■ **Task prompt**
Print this span of the material below exactly: the line with "130Q174 145 183", the line with "181C286 167 296", and every line between them, but nothing else.
── Listed entries ──
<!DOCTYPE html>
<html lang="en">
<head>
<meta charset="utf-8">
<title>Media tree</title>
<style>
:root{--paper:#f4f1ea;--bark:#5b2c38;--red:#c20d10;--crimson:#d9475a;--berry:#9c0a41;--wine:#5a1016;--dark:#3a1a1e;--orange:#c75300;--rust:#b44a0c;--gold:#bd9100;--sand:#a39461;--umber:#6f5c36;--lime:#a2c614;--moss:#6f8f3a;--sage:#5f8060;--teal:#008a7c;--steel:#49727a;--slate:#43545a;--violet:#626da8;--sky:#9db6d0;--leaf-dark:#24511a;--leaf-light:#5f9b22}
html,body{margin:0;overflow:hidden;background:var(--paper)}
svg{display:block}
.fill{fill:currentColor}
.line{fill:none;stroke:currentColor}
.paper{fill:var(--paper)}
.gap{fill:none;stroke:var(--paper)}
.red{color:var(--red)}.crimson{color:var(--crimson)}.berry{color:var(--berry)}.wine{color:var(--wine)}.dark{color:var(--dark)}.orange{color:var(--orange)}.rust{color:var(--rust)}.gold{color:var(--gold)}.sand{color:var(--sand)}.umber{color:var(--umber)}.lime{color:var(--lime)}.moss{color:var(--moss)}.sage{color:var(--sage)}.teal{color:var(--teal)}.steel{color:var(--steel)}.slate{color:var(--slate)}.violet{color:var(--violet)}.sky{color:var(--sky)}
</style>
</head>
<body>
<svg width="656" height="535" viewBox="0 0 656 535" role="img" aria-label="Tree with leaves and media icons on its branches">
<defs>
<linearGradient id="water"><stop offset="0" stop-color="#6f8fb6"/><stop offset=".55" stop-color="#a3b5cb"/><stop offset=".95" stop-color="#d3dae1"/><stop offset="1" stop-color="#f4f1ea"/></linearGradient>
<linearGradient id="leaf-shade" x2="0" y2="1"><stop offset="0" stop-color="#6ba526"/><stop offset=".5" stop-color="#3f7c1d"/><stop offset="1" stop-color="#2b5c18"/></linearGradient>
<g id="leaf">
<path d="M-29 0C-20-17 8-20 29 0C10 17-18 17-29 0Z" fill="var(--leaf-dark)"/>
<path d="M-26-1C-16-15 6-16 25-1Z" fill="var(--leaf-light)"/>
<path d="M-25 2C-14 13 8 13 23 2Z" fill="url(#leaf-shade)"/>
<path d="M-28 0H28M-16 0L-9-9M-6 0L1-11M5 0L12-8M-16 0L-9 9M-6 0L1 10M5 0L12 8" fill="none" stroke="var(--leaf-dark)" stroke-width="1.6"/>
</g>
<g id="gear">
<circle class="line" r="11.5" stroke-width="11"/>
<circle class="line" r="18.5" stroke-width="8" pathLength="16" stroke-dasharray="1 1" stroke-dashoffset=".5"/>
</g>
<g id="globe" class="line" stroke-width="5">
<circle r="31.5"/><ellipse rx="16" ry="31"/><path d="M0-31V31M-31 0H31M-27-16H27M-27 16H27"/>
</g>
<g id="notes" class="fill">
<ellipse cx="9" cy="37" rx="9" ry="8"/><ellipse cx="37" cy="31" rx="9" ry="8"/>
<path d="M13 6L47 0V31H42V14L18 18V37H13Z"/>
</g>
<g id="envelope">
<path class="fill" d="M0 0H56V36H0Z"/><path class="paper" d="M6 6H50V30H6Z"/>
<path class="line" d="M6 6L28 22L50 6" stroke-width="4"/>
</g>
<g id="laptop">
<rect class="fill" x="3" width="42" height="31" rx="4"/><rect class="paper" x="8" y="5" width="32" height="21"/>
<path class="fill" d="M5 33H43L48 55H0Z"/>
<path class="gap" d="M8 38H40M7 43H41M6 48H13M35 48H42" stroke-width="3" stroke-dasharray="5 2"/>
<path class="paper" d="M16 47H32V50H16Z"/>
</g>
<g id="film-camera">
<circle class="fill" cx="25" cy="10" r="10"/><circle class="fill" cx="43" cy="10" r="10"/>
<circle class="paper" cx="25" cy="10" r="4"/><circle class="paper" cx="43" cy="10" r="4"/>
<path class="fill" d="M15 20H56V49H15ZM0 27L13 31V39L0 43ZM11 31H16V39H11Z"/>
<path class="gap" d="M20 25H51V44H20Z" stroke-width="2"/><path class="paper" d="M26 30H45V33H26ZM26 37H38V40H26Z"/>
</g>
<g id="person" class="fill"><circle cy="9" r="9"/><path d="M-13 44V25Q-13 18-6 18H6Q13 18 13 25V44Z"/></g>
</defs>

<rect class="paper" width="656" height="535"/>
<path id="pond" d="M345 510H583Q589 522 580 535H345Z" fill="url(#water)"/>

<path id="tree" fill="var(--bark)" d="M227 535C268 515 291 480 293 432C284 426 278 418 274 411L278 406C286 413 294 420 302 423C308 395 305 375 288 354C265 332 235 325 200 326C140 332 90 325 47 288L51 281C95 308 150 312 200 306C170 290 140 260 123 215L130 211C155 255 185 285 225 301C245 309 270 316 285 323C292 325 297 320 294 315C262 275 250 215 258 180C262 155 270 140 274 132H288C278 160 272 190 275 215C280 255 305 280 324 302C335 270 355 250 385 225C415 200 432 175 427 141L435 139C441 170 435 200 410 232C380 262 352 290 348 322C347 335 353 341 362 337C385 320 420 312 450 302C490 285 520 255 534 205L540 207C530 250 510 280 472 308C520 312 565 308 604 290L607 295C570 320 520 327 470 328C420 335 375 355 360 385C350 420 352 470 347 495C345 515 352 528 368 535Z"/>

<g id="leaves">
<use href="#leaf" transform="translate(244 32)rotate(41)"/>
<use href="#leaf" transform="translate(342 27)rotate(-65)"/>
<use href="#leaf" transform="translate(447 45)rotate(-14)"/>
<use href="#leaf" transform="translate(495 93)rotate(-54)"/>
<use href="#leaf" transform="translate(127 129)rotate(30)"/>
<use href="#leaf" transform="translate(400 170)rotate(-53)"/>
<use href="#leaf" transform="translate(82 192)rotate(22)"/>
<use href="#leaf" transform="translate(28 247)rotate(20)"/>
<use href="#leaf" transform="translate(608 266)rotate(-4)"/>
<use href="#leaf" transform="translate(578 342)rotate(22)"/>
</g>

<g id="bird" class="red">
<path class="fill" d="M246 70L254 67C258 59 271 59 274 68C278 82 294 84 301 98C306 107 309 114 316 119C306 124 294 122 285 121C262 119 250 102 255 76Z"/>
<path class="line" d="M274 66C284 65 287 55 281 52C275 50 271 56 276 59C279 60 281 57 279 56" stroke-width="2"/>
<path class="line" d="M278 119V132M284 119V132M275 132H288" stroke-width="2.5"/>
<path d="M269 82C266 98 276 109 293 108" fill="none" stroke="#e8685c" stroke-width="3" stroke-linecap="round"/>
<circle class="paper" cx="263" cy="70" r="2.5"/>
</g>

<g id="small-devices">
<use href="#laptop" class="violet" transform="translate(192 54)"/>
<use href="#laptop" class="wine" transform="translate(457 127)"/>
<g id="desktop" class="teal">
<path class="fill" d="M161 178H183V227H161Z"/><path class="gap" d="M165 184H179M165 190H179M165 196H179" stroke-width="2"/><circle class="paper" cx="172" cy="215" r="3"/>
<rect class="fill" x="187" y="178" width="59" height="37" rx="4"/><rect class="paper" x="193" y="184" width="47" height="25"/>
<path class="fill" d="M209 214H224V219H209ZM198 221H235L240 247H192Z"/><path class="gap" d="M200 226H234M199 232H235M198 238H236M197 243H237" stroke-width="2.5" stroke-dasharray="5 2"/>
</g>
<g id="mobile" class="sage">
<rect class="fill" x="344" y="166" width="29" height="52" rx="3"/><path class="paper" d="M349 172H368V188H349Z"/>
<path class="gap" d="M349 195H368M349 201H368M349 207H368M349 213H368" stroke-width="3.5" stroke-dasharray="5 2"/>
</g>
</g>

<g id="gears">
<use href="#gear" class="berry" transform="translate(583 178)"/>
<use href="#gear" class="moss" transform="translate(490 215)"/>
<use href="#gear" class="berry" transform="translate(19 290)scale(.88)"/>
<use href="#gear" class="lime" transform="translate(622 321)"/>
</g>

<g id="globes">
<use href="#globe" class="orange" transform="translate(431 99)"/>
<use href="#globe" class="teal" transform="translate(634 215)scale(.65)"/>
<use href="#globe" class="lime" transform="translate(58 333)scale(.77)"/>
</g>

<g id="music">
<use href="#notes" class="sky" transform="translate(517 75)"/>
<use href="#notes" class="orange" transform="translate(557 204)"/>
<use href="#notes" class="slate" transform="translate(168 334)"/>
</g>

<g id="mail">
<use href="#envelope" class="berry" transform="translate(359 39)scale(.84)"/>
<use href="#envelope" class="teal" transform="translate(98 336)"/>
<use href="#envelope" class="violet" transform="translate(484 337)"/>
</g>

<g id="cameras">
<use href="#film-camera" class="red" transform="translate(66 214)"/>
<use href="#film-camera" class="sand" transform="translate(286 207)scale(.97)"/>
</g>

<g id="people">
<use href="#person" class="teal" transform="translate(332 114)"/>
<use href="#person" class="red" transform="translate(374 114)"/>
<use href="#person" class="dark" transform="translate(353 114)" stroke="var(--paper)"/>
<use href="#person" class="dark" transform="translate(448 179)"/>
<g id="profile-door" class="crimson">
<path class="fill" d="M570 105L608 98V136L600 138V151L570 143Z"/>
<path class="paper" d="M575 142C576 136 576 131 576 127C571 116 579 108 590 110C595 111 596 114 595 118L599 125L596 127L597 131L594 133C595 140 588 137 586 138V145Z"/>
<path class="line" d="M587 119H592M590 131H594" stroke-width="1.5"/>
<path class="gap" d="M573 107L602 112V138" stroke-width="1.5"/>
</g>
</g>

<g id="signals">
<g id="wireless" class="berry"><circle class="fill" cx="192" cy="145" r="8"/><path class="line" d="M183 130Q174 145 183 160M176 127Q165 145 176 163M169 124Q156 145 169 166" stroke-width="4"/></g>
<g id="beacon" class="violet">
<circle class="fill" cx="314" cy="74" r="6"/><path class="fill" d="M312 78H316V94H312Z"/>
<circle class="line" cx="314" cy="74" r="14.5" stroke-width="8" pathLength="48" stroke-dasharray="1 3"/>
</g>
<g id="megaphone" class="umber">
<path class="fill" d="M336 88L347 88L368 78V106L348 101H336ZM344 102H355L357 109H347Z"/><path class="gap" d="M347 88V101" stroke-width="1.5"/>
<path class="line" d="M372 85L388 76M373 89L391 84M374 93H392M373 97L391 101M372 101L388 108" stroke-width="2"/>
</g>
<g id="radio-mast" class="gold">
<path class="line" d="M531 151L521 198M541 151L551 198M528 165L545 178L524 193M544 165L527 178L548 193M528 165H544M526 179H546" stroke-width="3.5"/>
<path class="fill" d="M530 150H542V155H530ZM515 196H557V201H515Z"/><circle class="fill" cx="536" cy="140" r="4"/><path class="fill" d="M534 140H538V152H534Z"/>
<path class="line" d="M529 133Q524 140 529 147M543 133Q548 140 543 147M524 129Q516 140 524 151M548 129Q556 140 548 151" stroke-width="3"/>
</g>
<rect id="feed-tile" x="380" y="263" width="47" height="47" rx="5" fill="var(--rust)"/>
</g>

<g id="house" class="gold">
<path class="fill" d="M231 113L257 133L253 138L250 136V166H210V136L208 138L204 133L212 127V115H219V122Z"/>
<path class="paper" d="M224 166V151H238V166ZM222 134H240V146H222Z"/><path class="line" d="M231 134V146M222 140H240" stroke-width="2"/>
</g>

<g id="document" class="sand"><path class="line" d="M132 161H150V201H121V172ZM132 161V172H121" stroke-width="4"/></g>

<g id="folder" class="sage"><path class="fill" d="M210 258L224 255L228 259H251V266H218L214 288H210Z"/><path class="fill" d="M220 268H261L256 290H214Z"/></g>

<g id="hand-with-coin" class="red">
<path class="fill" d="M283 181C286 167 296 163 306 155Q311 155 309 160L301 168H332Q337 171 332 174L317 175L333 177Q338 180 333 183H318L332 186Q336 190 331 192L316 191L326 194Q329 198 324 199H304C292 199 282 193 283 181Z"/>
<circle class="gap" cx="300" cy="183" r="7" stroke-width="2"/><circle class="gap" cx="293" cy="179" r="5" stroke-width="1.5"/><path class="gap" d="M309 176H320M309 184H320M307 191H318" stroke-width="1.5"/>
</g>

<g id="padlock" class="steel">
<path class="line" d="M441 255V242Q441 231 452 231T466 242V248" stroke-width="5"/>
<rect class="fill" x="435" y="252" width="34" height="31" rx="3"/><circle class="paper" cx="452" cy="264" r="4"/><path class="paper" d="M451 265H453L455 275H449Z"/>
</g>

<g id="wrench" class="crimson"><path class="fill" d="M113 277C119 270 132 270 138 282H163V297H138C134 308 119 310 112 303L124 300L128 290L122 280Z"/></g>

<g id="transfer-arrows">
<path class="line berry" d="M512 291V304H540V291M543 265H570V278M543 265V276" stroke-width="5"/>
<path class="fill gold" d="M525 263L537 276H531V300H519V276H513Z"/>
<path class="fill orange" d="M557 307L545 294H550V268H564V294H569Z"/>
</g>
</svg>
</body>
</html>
───
■ **Output below**
<g id="wireless" class="berry"><circle class="fill" cx="192" cy="145" r="8"/><path class="line" d="M183 130Q174 145 183 160M176 127Q165 145 176 163M169 124Q156 145 169 166" stroke-width="4"/></g>
<g id="beacon" class="violet">
<circle class="fill" cx="314" cy="74" r="6"/><path class="fill" d="M312 78H316V94H312Z"/>
<circle class="line" cx="314" cy="74" r="14.5" stroke-width="8" pathLength="48" stroke-dasharray="1 3"/>
</g>
<g id="megaphone" class="umber">
<path class="fill" d="M336 88L347 88L368 78V106L348 101H336ZM344 102H355L357 109H347Z"/><path class="gap" d="M347 88V101" stroke-width="1.5"/>
<path class="line" d="M372 85L388 76M373 89L391 84M374 93H392M373 97L391 101M372 101L388 108" stroke-width="2"/>
</g>
<g id="radio-mast" class="gold">
<path class="line" d="M531 151L521 198M541 151L551 198M528 165L545 178L524 193M544 165L527 178L548 193M528 165H544M526 179H546" stroke-width="3.5"/>
<path class="fill" d="M530 150H542V155H530ZM515 196H557V201H515Z"/><circle class="fill" cx="536" cy="140" r="4"/><path class="fill" d="M534 140H538V152H534Z"/>
<path class="line" d="M529 133Q524 140 529 147M543 133Q548 140 543 147M524 129Q516 140 524 151M548 129Q556 140 548 151" stroke-width="3"/>
</g>
<rect id="feed-tile" x="380" y="263" width="47" height="47" rx="5" fill="var(--rust)"/>
</g>

<g id="house" class="gold">
<path class="fill" d="M231 113L257 133L253 138L250 136V166H210V136L208 138L204 133L212 127V115H219V122Z"/>
<path class="paper" d="M224 166V151H238V166ZM222 134H240V146H222Z"/><path class="line" d="M231 134V146M222 140H240" stroke-width="2"/>
</g>

<g id="document" class="sand"><path class="line" d="M132 161H150V201H121V172ZM132 161V172H121" stroke-width="4"/></g>

<g id="folder" class="sage"><path class="fill" d="M210 258L224 255L228 259H251V266H218L214 288H210Z"/><path class="fill" d="M220 268H261L256 290H214Z"/></g>

<g id="hand-with-coin" class="red">
<path class="fill" d="M283 181C286 167 296 163 306 155Q311 155 309 160L301 168H332Q337 171 332 174L317 175L333 177Q338 180 333 183H318L332 186Q336 190 331 192L316 191L326 194Q329 198 324 199H304C292 199 282 193 283 181Z"/>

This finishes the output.